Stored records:
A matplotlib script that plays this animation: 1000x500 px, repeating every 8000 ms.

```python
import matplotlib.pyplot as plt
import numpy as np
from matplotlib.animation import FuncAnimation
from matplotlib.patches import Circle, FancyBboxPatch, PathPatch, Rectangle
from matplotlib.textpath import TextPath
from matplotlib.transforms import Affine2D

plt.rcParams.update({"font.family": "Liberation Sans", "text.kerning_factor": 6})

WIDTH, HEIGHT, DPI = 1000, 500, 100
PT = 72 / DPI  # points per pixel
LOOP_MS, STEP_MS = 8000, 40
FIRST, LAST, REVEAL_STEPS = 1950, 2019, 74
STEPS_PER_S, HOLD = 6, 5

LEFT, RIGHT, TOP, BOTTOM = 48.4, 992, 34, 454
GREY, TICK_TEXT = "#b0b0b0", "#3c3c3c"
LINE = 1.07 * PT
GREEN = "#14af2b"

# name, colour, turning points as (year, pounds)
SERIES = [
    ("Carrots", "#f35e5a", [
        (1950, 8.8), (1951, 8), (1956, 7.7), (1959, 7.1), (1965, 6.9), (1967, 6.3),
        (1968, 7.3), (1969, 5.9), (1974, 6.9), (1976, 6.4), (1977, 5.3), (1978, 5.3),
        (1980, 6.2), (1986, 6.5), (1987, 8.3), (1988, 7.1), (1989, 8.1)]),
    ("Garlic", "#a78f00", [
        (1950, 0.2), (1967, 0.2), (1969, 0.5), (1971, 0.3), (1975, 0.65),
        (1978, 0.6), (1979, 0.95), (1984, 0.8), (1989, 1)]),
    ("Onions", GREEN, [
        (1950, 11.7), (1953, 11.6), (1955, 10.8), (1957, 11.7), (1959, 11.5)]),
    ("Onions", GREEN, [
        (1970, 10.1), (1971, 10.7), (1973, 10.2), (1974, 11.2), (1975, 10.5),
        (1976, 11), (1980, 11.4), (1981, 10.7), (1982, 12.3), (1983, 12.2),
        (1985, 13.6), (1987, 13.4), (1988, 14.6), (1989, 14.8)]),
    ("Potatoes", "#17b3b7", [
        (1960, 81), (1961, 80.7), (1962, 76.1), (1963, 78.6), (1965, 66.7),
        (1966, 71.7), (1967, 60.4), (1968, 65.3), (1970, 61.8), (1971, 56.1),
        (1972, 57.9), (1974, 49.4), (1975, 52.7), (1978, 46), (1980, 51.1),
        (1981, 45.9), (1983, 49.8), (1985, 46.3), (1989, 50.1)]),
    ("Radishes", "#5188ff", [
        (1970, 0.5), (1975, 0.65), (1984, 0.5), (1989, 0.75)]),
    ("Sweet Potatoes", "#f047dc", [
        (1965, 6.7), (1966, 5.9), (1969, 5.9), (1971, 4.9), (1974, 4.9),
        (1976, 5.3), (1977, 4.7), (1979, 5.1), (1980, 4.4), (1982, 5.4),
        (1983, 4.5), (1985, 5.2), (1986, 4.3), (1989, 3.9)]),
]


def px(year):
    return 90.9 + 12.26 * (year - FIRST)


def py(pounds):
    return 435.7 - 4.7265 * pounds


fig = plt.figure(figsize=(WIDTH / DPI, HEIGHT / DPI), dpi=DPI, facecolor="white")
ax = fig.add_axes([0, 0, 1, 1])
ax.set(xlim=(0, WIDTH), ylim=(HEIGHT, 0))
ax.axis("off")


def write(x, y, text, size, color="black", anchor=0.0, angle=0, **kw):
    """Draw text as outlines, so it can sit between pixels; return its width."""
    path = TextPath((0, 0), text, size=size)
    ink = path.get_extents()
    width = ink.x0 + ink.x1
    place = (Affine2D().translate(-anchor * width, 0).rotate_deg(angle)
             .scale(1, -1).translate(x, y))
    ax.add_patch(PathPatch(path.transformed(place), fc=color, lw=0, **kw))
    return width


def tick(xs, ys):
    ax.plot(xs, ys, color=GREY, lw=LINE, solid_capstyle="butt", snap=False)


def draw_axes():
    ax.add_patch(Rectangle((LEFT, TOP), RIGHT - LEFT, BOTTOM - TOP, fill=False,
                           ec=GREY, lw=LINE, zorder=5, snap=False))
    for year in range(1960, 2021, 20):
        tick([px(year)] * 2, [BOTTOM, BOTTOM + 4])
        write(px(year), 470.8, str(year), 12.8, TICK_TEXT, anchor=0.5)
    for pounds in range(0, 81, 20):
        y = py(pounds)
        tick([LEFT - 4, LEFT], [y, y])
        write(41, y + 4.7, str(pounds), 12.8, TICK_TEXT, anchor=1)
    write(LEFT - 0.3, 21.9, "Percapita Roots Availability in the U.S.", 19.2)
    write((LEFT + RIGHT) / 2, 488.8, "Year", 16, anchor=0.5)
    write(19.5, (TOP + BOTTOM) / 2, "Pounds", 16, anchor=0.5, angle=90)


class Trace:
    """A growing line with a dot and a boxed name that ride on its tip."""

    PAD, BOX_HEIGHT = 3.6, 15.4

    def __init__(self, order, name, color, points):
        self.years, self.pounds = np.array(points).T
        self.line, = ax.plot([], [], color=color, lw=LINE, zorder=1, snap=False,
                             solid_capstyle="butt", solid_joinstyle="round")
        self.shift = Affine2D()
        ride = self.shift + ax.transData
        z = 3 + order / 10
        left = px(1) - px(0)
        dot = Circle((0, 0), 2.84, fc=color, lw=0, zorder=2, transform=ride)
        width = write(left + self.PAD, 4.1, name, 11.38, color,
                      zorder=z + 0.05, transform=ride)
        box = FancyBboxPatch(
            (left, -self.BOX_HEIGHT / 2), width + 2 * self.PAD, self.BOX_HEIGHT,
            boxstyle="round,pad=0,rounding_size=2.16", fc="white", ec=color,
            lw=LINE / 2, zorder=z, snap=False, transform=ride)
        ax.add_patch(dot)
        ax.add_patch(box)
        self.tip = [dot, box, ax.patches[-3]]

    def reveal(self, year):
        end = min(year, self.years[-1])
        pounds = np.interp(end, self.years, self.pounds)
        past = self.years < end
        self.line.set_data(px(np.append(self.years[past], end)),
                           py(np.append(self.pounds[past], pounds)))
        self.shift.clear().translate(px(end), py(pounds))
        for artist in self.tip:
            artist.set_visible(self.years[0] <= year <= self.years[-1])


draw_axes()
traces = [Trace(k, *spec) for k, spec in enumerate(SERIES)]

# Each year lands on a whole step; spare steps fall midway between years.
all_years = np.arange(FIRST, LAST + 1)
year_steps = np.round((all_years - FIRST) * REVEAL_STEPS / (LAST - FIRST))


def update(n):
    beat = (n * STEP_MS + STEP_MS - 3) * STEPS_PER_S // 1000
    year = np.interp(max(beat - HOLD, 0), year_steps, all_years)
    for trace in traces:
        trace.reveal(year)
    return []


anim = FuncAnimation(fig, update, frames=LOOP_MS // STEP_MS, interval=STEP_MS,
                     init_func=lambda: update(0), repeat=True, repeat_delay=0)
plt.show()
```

**Your objective:**
Every record must appear in the answer exactly as it appears above.

**Exercise answer:**
A matplotlib script that plays this animation: 1000x500 px, repeating every 8000 ms.

```python
import matplotlib.pyplot as plt
import numpy as np
from matplotlib.animation import FuncAnimation
from matplotlib.patches import Circle, FancyBboxPatch, PathPatch, Rectangle
from matplotlib.textpath import TextPath
from matplotlib.transforms import Affine2D

plt.rcParams.update({"font.family": "Liberation Sans", "text.kerning_factor": 6})

WIDTH, HEIGHT, DPI = 1000, 500, 100
PT = 72 / DPI  # points per pixel
LOOP_MS, STEP_MS = 8000, 40
FIRST, LAST, REVEAL_STEPS = 1950, 2019, 74
STEPS_PER_S, HOLD = 6, 5

LEFT, RIGHT, TOP, BOTTOM = 48.4, 992, 34, 454
GREY, TICK_TEXT = "#b0b0b0", "#3c3c3c"
LINE = 1.07 * PT
GREEN = "#14af2b"

# name, colour, turning points as (year, pounds)
SERIES = [
    ("Carrots", "#f35e5a", [
        (1950, 8.8), (1951, 8), (1956, 7.7), (1959, 7.1), (1965, 6.9), (1967, 6.3),
        (1968, 7.3), (1969, 5.9), (1974, 6.9), (1976, 6.4), (1977, 5.3), (1978, 5.3),
        (1980, 6.2), (1986, 6.5), (1987, 8.3), (1988, 7.1), (1989, 8.1)]),
    ("Garlic", "#a78f00", [
        (1950, 0.2), (1967, 0.2), (1969, 0.5), (1971, 0.3), (1975, 0.65),
        (1978, 0.6), (1979, 0.95), (1984, 0.8), (1989, 1)]),
    ("Onions", GREEN, [
        (1950, 11.7), (1953, 11.6), (1955, 10.8), (1957, 11.7), (1959, 11.5)]),
    ("Onions", GREEN, [
        (1970, 10.1), (1971, 10.7), (1973, 10.2), (1974, 11.2), (1975, 10.5),
        (1976, 11), (1980, 11.4), (1981, 10.7), (1982, 12.3), (1983, 12.2),
        (1985, 13.6), (1987, 13.4), (1988, 14.6), (1989, 14.8)]),
    ("Potatoes", "#17b3b7", [
        (1960, 81), (1961, 80.7), (1962, 76.1), (1963, 78.6), (1965, 66.7),
        (1966, 71.7), (1967, 60.4), (1968, 65.3), (1970, 61.8), (1971, 56.1),
        (1972, 57.9), (1974, 49.4), (1975, 52.7), (1978, 46), (1980, 51.1),
        (1981, 45.9), (1983, 49.8), (1985, 46.3), (1989, 50.1)]),
    ("Radishes", "#5188ff", [
        (1970, 0.5), (1975, 0.65), (1984, 0.5), (1989, 0.75)]),
    ("Sweet Potatoes", "#f047dc", [
        (1965, 6.7), (1966, 5.9), (1969, 5.9), (1971, 4.9), (1974, 4.9),
        (1976, 5.3), (1977, 4.7), (1979, 5.1), (1980, 4.4), (1982, 5.4),
        (1983, 4.5), (1985, 5.2), (1986, 4.3), (1989, 3.9)]),
]


def px(year):
    return 90.9 + 12.26 * (year - FIRST)


def py(pounds):
    return 435.7 - 4.7265 * pounds


fig = plt.figure(figsize=(WIDTH / DPI, HEIGHT / DPI), dpi=DPI, facecolor="white")
ax = fig.add_axes([0, 0, 1, 1])
ax.set(xlim=(0, WIDTH), ylim=(HEIGHT, 0))
ax.axis("off")


def write(x, y, text, size, color="black", anchor=0.0, angle=0, **kw):
    """Draw text as outlines, so it can sit between pixels; return its width."""
    path = TextPath((0, 0), text, size=size)
    ink = path.get_extents()
    width = ink.x0 + ink.x1
    place = (Affine2D().translate(-anchor * width, 0).rotate_deg(angle)
             .scale(1, -1).translate(x, y))
    ax.add_patch(PathPatch(path.transformed(place), fc=color, lw=0, **kw))
    return width


def tick(xs, ys):
    ax.plot(xs, ys, color=GREY, lw=LINE, solid_capstyle="butt", snap=False)


def draw_axes():
    ax.add_patch(Rectangle((LEFT, TOP), RIGHT - LEFT, BOTTOM - TOP, fill=False,
                           ec=GREY, lw=LINE, zorder=5, snap=False))
    for year in range(1960, 2021, 20):
        tick([px(year)] * 2, [BOTTOM, BOTTOM + 4])
        write(px(year), 470.8, str(year), 12.8, TICK_TEXT, anchor=0.5)
    for pounds in range(0, 81, 20):
        y = py(pounds)
        tick([LEFT - 4, LEFT], [y, y])
        write(41, y + 4.7, str(pounds), 12.8, TICK_TEXT, anchor=1)
    write(LEFT - 0.3, 21.9, "Percapita Roots Availability in the U.S.", 19.2)
    write((LEFT + RIGHT) / 2, 488.8, "Year", 16, anchor=0.5)
    write(19.5, (TOP + BOTTOM) / 2, "Pounds", 16, anchor=0.5, angle=90)


class Trace:
    """A growing line with a dot and a boxed name that ride on its tip."""

    PAD, BOX_HEIGHT = 3.6, 15.4

    def __init__(self, order, name, color, points):
        self.years, self.pounds = np.array(points).T
        self.line, = ax.plot([], [], color=color, lw=LINE, zorder=1, snap=False,
                             solid_capstyle="butt", solid_joinstyle="round")
        self.shift = Affine2D()
        ride = self.shift + ax.transData
        z = 3 + order / 10
        left = px(1) - px(0)
        dot = Circle((0, 0), 2.84, fc=color, lw=0, zorder=2, transform=ride)
        width = write(left + self.PAD, 4.1, name, 11.38, color,
                      zorder=z + 0.05, transform=ride)
        box = FancyBboxPatch(
            (left, -self.BOX_HEIGHT / 2), width + 2 * self.PAD, self.BOX_HEIGHT,
            boxstyle="round,pad=0,rounding_size=2.16", fc="white", ec=color,
            lw=LINE / 2, zorder=z, snap=False, transform=ride)
        ax.add_patch(dot)
        ax.add_patch(box)
        self.tip = [dot, box, ax.patches[-3]]

    def reveal(self, year):
        end = min(year, self.years[-1])
        pounds = np.interp(end, self.years, self.pounds)
        past = self.years < end
        self.line.set_data(px(np.append(self.years[past], end)),
                           py(np.append(self.pounds[past], pounds)))
        self.shift.clear().translate(px(end), py(pounds))
        for artist in self.tip:
            artist.set_visible(self.years[0] <= year <= self.years[-1])


draw_axes()
traces = [Trace(k, *spec) for k, spec in enumerate(SERIES)]

# Each year lands on a whole step; spare steps fall midway between years.
all_years = np.arange(FIRST, LAST + 1)
year_steps = np.round((all_years - FIRST) * REVEAL_STEPS / (LAST - FIRST))


def update(n):
    beat = (n * STEP_MS + STEP_MS - 3) * STEPS_PER_S // 1000
    year = np.interp(max(beat - HOLD, 0), year_steps, all_years)
    for trace in traces:
        trace.reveal(year)
    return []


anim = FuncAnimation(fig, update, frames=LOOP_MS // STEP_MS, interval=STEP_MS,
                     init_func=lambda: update(0), repeat=True, repeat_delay=0)
plt.show()
```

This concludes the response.